(DATA FOR ANALYSIS begins)
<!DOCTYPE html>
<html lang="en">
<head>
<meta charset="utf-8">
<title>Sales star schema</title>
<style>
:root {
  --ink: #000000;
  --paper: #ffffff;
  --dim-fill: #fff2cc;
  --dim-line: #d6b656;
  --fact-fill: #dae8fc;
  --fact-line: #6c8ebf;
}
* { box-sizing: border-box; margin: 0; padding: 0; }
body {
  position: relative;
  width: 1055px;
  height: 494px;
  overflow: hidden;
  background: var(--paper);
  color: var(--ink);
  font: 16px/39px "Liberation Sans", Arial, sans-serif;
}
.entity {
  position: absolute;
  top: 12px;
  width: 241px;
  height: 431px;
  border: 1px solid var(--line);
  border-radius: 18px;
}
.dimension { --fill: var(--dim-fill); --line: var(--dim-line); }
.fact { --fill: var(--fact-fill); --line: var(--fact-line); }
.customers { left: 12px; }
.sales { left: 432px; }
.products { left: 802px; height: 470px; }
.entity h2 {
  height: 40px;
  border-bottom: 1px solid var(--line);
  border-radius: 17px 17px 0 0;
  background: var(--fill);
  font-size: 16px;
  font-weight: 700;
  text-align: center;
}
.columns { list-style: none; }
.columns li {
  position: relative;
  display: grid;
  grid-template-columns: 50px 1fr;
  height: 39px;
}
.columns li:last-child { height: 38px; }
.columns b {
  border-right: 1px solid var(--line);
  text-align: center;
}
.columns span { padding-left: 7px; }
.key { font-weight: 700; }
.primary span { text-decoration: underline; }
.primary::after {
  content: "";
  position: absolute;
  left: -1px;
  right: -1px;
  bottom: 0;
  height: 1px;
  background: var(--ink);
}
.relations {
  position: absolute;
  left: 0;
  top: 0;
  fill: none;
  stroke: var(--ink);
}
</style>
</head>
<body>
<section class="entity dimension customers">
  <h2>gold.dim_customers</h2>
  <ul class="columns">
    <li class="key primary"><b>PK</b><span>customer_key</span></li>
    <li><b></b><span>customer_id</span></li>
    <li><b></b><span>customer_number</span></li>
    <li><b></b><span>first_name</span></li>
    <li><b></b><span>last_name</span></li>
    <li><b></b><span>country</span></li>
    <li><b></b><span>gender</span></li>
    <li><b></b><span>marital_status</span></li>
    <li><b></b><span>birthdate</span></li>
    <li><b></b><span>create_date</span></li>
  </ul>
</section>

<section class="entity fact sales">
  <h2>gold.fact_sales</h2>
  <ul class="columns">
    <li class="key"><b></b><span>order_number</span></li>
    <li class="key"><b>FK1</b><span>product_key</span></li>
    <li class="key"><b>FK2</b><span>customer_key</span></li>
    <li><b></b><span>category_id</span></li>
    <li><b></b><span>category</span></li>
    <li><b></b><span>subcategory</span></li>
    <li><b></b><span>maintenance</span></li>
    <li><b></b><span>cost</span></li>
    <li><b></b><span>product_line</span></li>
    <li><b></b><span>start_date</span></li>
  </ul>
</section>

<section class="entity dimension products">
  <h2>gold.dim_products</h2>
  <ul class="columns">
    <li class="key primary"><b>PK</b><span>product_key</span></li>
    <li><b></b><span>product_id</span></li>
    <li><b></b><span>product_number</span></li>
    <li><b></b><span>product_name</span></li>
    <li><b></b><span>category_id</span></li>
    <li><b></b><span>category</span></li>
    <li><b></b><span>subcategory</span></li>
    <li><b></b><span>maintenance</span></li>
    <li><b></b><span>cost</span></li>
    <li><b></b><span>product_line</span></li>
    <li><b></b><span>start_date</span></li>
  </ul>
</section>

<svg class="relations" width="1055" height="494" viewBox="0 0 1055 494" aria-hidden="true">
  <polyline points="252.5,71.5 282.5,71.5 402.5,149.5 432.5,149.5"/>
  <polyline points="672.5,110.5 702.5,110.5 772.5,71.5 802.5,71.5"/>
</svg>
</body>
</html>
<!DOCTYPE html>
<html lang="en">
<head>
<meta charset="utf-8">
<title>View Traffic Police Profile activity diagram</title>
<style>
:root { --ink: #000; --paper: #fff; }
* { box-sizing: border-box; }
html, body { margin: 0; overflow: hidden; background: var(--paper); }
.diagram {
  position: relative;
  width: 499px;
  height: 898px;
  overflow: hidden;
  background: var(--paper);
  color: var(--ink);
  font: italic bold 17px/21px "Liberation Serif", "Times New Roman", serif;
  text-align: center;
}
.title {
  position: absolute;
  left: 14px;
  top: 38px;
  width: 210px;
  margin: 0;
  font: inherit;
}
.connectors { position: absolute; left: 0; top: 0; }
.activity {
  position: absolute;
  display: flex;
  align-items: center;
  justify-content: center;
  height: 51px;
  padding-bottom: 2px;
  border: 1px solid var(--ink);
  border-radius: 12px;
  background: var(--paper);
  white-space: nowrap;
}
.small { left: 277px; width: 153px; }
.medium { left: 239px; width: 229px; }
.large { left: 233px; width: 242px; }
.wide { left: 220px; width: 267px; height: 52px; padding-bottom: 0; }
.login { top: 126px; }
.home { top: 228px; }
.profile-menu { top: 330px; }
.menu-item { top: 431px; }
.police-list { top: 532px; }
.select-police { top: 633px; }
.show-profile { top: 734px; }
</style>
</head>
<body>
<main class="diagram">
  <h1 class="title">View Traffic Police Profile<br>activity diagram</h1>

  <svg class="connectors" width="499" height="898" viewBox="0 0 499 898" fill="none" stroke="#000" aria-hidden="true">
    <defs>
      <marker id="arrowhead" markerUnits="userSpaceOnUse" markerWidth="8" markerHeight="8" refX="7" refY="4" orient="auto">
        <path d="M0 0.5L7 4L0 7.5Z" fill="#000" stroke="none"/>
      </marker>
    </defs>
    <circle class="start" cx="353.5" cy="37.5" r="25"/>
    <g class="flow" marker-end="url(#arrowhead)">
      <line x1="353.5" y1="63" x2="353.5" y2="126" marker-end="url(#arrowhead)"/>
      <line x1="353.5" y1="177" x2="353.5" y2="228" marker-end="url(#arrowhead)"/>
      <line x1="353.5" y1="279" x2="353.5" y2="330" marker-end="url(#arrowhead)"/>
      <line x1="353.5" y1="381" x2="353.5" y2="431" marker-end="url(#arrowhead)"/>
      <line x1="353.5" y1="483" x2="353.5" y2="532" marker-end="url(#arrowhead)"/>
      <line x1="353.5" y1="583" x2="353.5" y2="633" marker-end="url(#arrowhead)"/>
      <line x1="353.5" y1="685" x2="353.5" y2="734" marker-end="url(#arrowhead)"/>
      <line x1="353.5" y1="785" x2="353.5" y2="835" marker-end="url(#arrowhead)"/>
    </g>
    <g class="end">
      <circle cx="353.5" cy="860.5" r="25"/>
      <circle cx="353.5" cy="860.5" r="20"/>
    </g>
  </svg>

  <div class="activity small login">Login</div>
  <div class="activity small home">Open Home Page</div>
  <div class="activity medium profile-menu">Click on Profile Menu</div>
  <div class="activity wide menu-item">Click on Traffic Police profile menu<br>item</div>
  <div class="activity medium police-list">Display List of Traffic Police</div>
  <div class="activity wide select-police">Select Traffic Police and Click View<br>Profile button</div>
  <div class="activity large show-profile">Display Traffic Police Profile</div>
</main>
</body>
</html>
(DATA FOR ANALYSIS ends)
WHAT YOU ARE ASKED TO DO: Whatever appears in the records must be returned exactly.

RESULT BELOW:
<!DOCTYPE html>
<html lang="en">
<head>
<meta charset="utf-8">
<title>Sales star schema</title>
<style>
:root {
  --ink: #000000;
  --paper: #ffffff;
  --dim-fill: #fff2cc;
  --dim-line: #d6b656;
  --fact-fill: #dae8fc;
  --fact-line: #6c8ebf;
}
* { box-sizing: border-box; margin: 0; padding: 0; }
body {
  position: relative;
  width: 1055px;
  height: 494px;
  overflow: hidden;
  background: var(--paper);
  color: var(--ink);
  font: 16px/39px "Liberation Sans", Arial, sans-serif;
}
.entity {
  position: absolute;
  top: 12px;
  width: 241px;
  height: 431px;
  border: 1px solid var(--line);
  border-radius: 18px;
}
.dimension { --fill: var(--dim-fill); --line: var(--dim-line); }
.fact { --fill: var(--fact-fill); --line: var(--fact-line); }
.customers { left: 12px; }
.sales { left: 432px; }
.products { left: 802px; height: 470px; }
.entity h2 {
  height: 40px;
  border-bottom: 1px solid var(--line);
  border-radius: 17px 17px 0 0;
  background: var(--fill);
  font-size: 16px;
  font-weight: 700;
  text-align: center;
}
.columns { list-style: none; }
.columns li {
  position: relative;
  display: grid;
  grid-template-columns: 50px 1fr;
  height: 39px;
}
.columns li:last-child { height: 38px; }
.columns b {
  border-right: 1px solid var(--line);
  text-align: center;
}
.columns span { padding-left: 7px; }
.key { font-weight: 700; }
.primary span { text-decoration: underline; }
.primary::after {
  content: "";
  position: absolute;
  left: -1px;
  right: -1px;
  bottom: 0;
  height: 1px;
  background: var(--ink);
}
.relations {
  position: absolute;
  left: 0;
  top: 0;
  fill: none;
  stroke: var(--ink);
}
</style>
</head>
<body>
<section class="entity dimension customers">
  <h2>gold.dim_customers</h2>
  <ul class="columns">
    <li class="key primary"><b>PK</b><span>customer_key</span></li>
    <li><b></b><span>customer_id</span></li>
    <li><b></b><span>customer_number</span></li>
    <li><b></b><span>first_name</span></li>
    <li><b></b><span>last_name</span></li>
    <li><b></b><span>country</span></li>
    <li><b></b><span>gender</span></li>
    <li><b></b><span>marital_status</span></li>
    <li><b></b><span>birthdate</span></li>
    <li><b></b><span>create_date</span></li>
  </ul>
</section>

<section class="entity fact sales">
  <h2>gold.fact_sales</h2>
  <ul class="columns">
    <li class="key"><b></b><span>order_number</span></li>
    <li class="key"><b>FK1</b><span>product_key</span></li>
    <li class="key"><b>FK2</b><span>customer_key</span></li>
    <li><b></b><span>category_id</span></li>
    <li><b></b><span>category</span></li>
    <li><b></b><span>subcategory</span></li>
    <li><b></b><span>maintenance</span></li>
    <li><b></b><span>cost</span></li>
    <li><b></b><span>product_line</span></li>
    <li><b></b><span>start_date</span></li>
  </ul>
</section>

<section class="entity dimension products">
  <h2>gold.dim_products</h2>
  <ul class="columns">
    <li class="key primary"><b>PK</b><span>product_key</span></li>
    <li><b></b><span>product_id</span></li>
    <li><b></b><span>product_number</span></li>
    <li><b></b><span>product_name</span></li>
    <li><b></b><span>category_id</span></li>
    <li><b></b><span>category</span></li>
    <li><b></b><span>subcategory</span></li>
    <li><b></b><span>maintenance</span></li>
    <li><b></b><span>cost</span></li>
    <li><b></b><span>product_line</span></li>
    <li><b></b><span>start_date</span></li>
  </ul>
</section>

<svg class="relations" width="1055" height="494" viewBox="0 0 1055 494" aria-hidden="true">
  <polyline points="252.5,71.5 282.5,71.5 402.5,149.5 432.5,149.5"/>
  <polyline points="672.5,110.5 702.5,110.5 772.5,71.5 802.5,71.5"/>
</svg>
</body>
</html>
<!DOCTYPE html>
<html lang="en">
<head>
<meta charset="utf-8">
<title>View Traffic Police Profile activity diagram</title>
<style>
:root { --ink: #000; --paper: #fff; }
* { box-sizing: border-box; }
html, body { margin: 0; overflow: hidden; background: var(--paper); }
.diagram {
  position: relative;
  width: 499px;
  height: 898px;
  overflow: hidden;
  background: var(--paper);
  color: var(--ink);
  font: italic bold 17px/21px "Liberation Serif", "Times New Roman", serif;
  text-align: center;
}
.title {
  position: absolute;
  left: 14px;
  top: 38px;
  width: 210px;
  margin: 0;
  font: inherit;
}
.connectors { position: absolute; left: 0; top: 0; }
.activity {
  position: absolute;
  display: flex;
  align-items: center;
  justify-content: center;
  height: 51px;
  padding-bottom: 2px;
  border: 1px solid var(--ink);
  border-radius: 12px;
  background: var(--paper);
  white-space: nowrap;
}
.small { left: 277px; width: 153px; }
.medium { left: 239px; width: 229px; }
.large { left: 233px; width: 242px; }
.wide { left: 220px; width: 267px; height: 52px; padding-bottom: 0; }
.login { top: 126px; }
.home { top: 228px; }
.profile-menu { top: 330px; }
.menu-item { top: 431px; }
.police-list { top: 532px; }
.select-police { top: 633px; }
.show-profile { top: 734px; }
</style>
</head>
<body>
<main class="diagram">
  <h1 class="title">View Traffic Police Profile<br>activity diagram</h1>

  <svg class="connectors" width="499" height="898" viewBox="0 0 499 898" fill="none" stroke="#000" aria-hidden="true">
    <defs>
      <marker id="arrowhead" markerUnits="userSpaceOnUse" markerWidth="8" markerHeight="8" refX="7" refY="4" orient="auto">
        <path d="M0 0.5L7 4L0 7.5Z" fill="#000" stroke="none"/>
      </marker>
    </defs>
    <circle class="start" cx="353.5" cy="37.5" r="25"/>
    <g class="flow" marker-end="url(#arrowhead)">
      <line x1="353.5" y1="63" x2="353.5" y2="126" marker-end="url(#arrowhead)"/>
      <line x1="353.5" y1="177" x2="353.5" y2="228" marker-end="url(#arrowhead)"/>
      <line x1="353.5" y1="279" x2="353.5" y2="330" marker-end="url(#arrowhead)"/>
      <line x1="353.5" y1="381" x2="353.5" y2="431" marker-end="url(#arrowhead)"/>
      <line x1="353.5" y1="483" x2="353.5" y2="532" marker-end="url(#arrowhead)"/>
      <line x1="353.5" y1="583" x2="353.5" y2="633" marker-end="url(#arrowhead)"/>
      <line x1="353.5" y1="685" x2="353.5" y2="734" marker-end="url(#arrowhead)"/>
      <line x1="353.5" y1="785" x2="353.5" y2="835" marker-end="url(#arrowhead)"/>
    </g>
    <g class="end">
      <circle cx="353.5" cy="860.5" r="25"/>
      <circle cx="353.5" cy="860.5" r="20"/>
    </g>
  </svg>

  <div class="activity small login">Login</div>
  <div class="activity small home">Open Home Page</div>
  <div class="activity medium profile-menu">Click on Profile Menu</div>
  <div class="activity wide menu-item">Click on Traffic Police profile menu<br>item</div>
  <div class="activity medium police-list">Display List of Traffic Police</div>
  <div class="activity wide select-police">Select Traffic Police and Click View<br>Profile button</div>
  <div class="activity large show-profile">Display Traffic Police Profile</div>
</main>
</body>
</html>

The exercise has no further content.